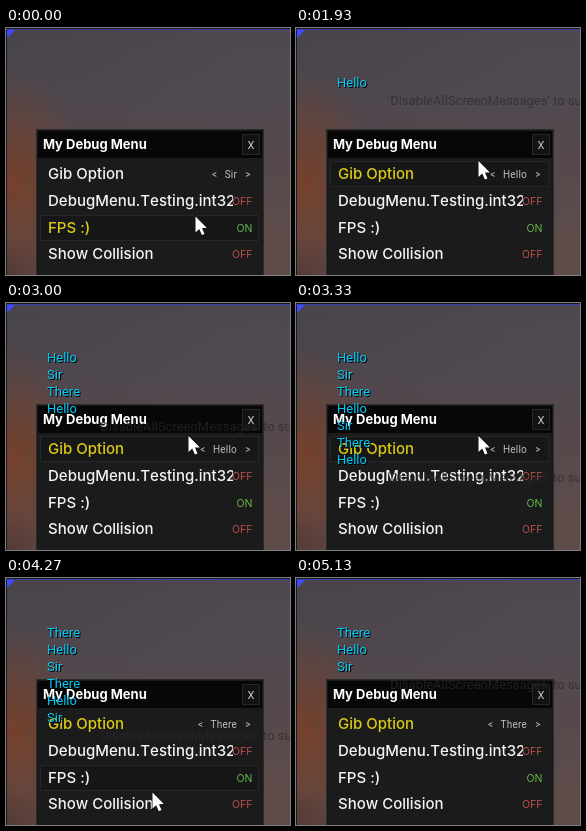
An HTML page with a canvas that plays this animation: 284x247 px, repeating every 5200 ms.

```html
<!DOCTYPE html>
<html>
<head>
<meta charset="utf-8">
<style>
html, body { margin: 0; width: 100%; height: 100%; overflow: hidden; background: #4a464c; }
canvas { display: block; }
</style>
</head>
<body>
<canvas id="stage" width="284" height="247"></canvas>
<script>
const g = document.getElementById('stage').getContext('2d');
const LOOP = 5200, STEP = 200 / 3;
const OPTIONS = ['Sir', 'Hello', 'There'];
const CLICKS = [1500, 2050, 2400, 2800, 3070, 3200, 3330, 3500];
const MESSAGE_LIFE = 2000;
const ROWS = ['Gib Option', 'DebugMenu.Testing.int32', 'FPS :)', 'Show Collision'];
const VALUES = ['', 'OFF', 'ON', 'OFF'];
const INTER = 'Inter, sans-serif', ROBOTO = 'Roboto, sans-serif';

// time, x, y of the pointer tip
const PATH = [[0, 189.5, 188.5], [130, 189.5, 188.5], [800, 182.5, 133], [3740, 182.5, 133],
  [4266, 146.5, 214.5], [4530, 132, 262], [LOOP, 132, 262]];

function pointer(t) {
  const i = PATH.findIndex(p => p[0] > t);
  const [t0, x0, y0] = PATH[i - 1], [t1, x1, y1] = PATH[i];
  const u = (t - t0) / (t1 - t0);
  const e = i === 2 ? u * u * (3 - 2 * u) : i === 4 ? u * u * (2 - u) : u;
  return [x0 + (x1 - x0) * e, y0 + (y1 - y0) * e];
}

function text(s, x, y, font, color, align = 'left') {
  g.font = font;
  g.fontKerning = 'none';
  g.fillStyle = color;
  g.textAlign = align;
  g.fillText(s, x, y);
}

function box(x, y, w, h, fill, line) {
  g.fillStyle = fill;
  g.fillRect(x, y, w, h);
  if (line) {
    g.strokeStyle = line;
    g.lineWidth = 1;
    g.strokeRect(x + .5, y + .5, w - 1, h - 1);
  }
}

function glow(x, y, rx, ry, rgb, alpha) {
  g.save();
  g.translate(x, y);
  g.scale(rx, ry);
  const r = g.createRadialGradient(0, 0, 0, 0, 0, 1);
  r.addColorStop(0, `rgba(${rgb},${alpha})`);
  r.addColorStop(.5, `rgba(${rgb},${alpha * .5})`);
  r.addColorStop(1, `rgba(${rgb},0)`);
  g.fillStyle = r;
  g.fillRect(-1, -1, 2, 2);
  g.restore();
}

function backdrop() {
  const sky = g.createLinearGradient(0, 0, 40, 247);
  sky.addColorStop(0, '#48444a');
  sky.addColorStop(.4, '#50484e');
  sky.addColorStop(.75, '#57494b');
  sky.addColorStop(1, '#5e4c4b');
  g.fillStyle = sky;
  g.fillRect(0, 0, 284, 247);
  glow(250, 40, 170, 90, '82,76,90', .4);
  glow(6, 155, 75, 110, '126,62,34', .8);
  glow(0, 247, 50, 40, '70,40,36', .5);
  box(0, 0, 1, 247, '#19181c');
  box(0, 0, 284, 1, '#19181c');
  box(0, 1, 284, 1, '#3a3fae');
  g.fillStyle = '#3d4cff';
  g.beginPath();
  g.moveTo(1, 2);
  g.lineTo(9, 2);
  g.lineTo(1, 10);
  g.fill();
}

function menu(option, hover, focus) {
  box(30, 101, 228, 160, '#1b1b1c', '#2b2a2b');
  box(32, 103, 224, 27, '#070707');
  text('My Debug Menu', 37, 121, `bold 13px ${INTER}`, '#fff');
  box(236, 106, 18, 21, '#121212', '#262626');
  text('X', 245, 120.5, `11px ${ROBOTO}`, '#c8c8c8', 'center');

  ROWS.forEach((label, i) => {
    const y = Math.round(146 + i * 26.8);
    if (i === hover) box(34, y - 13, 219, 26, '#171717', '#272727');
    g.save();
    g.beginPath();
    g.rect(34, y - 13, 193, 27);
    g.clip();
    text(label, 42, y + 5, `500 15px ${INTER}`, i === focus ? '#dccb16' : '#f4f4f4');
    g.restore();
    if (VALUES[i]) {
      text(VALUES[i], 246.5, y + 4, `10.5px ${INTER}`, VALUES[i] === 'ON' ? '#62b84a' : '#b8504a', 'right');
    } else {
      const font = `10px ${ROBOTO}`, color = '#bdbdbd';
      g.letterSpacing = '.2px';
      text(option, 231, y + 4, font, color, 'right');
      const left = 231 - g.measureText(option).width;
      text('<', left - 10, y + 4, font, color, 'center');
      text('>', 242, y + 4, font, color, 'center');
      g.letterSpacing = '0px';
    }
  });
}

function messages(t) {
  const live = CLICKS.map((at, i) => ({ at, word: OPTIONS[(i + 1) % 3] }))
    .filter(m => t >= m.at && t < m.at + MESSAGE_LIFE).reverse();
  const font = `13px ${ROBOTO}`;
  live.forEach((m, i) => {
    const y = 59 + i * 17;
    text(m.word, 42, y + 1, font, '#000');
    text(m.word, 41, y, font, '#00ccfa');
  });
  if (live.length) {
    text("'DisableAllScreenMessages' to suppress", 92, 59 + live.length * 17 + .5,
      font, 'rgba(44,41,44,.72)');
  }
}

function arrow(x, y) {
  g.save();
  g.translate(x, y);
  g.beginPath();
  [[0, 0], [0, 16], [3.7, 12.6], [6.4, 18.6], [9, 17.4], [6.5, 11.6], [11.4, 11.4]]
    .forEach(p => g.lineTo(...p));
  g.closePath();
  g.lineWidth = 1.4;
  g.strokeStyle = '#111';
  g.stroke();
  g.fillStyle = '#fff';
  g.fill();
  g.restore();
}

function draw(now) {
  const t = Math.floor((now % LOOP + 4) / STEP) * STEP % LOOP;
  const [x, y] = pointer(t);
  const clicked = CLICKS.filter(at => t >= at).length;
  // The highlight trails the pointer slightly
  const trail = y > 200 ? 3 : 0;
  const row = y < 247 ? Math.floor((y - trail - 132.6) / 26.8) : -1;
  backdrop();
  menu(OPTIONS[clicked % 3], row, clicked ? 0 : row);
  messages(t);
  arrow(x, y);
}

const start = performance.now();
function tick() {
  draw(performance.now() - start);
  requestAnimationFrame(tick);
}
tick();
</script>
</body>
</html>
```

----------------

Lines with the word "addColorStop" in them should be copied from the preceding records.

  r.addColorStop(0, `rgba(${rgb},${alpha})`);
  r.addColorStop(.5, `rgba(${rgb},${alpha * .5})`);
  r.addColorStop(1, `rgba(${rgb},0)`);
  sky.addColorStop(0, '#48444a');
  sky.addColorStop(.4, '#50484e');
  sky.addColorStop(.75, '#57494b');
  sky.addColorStop(1, '#5e4c4b');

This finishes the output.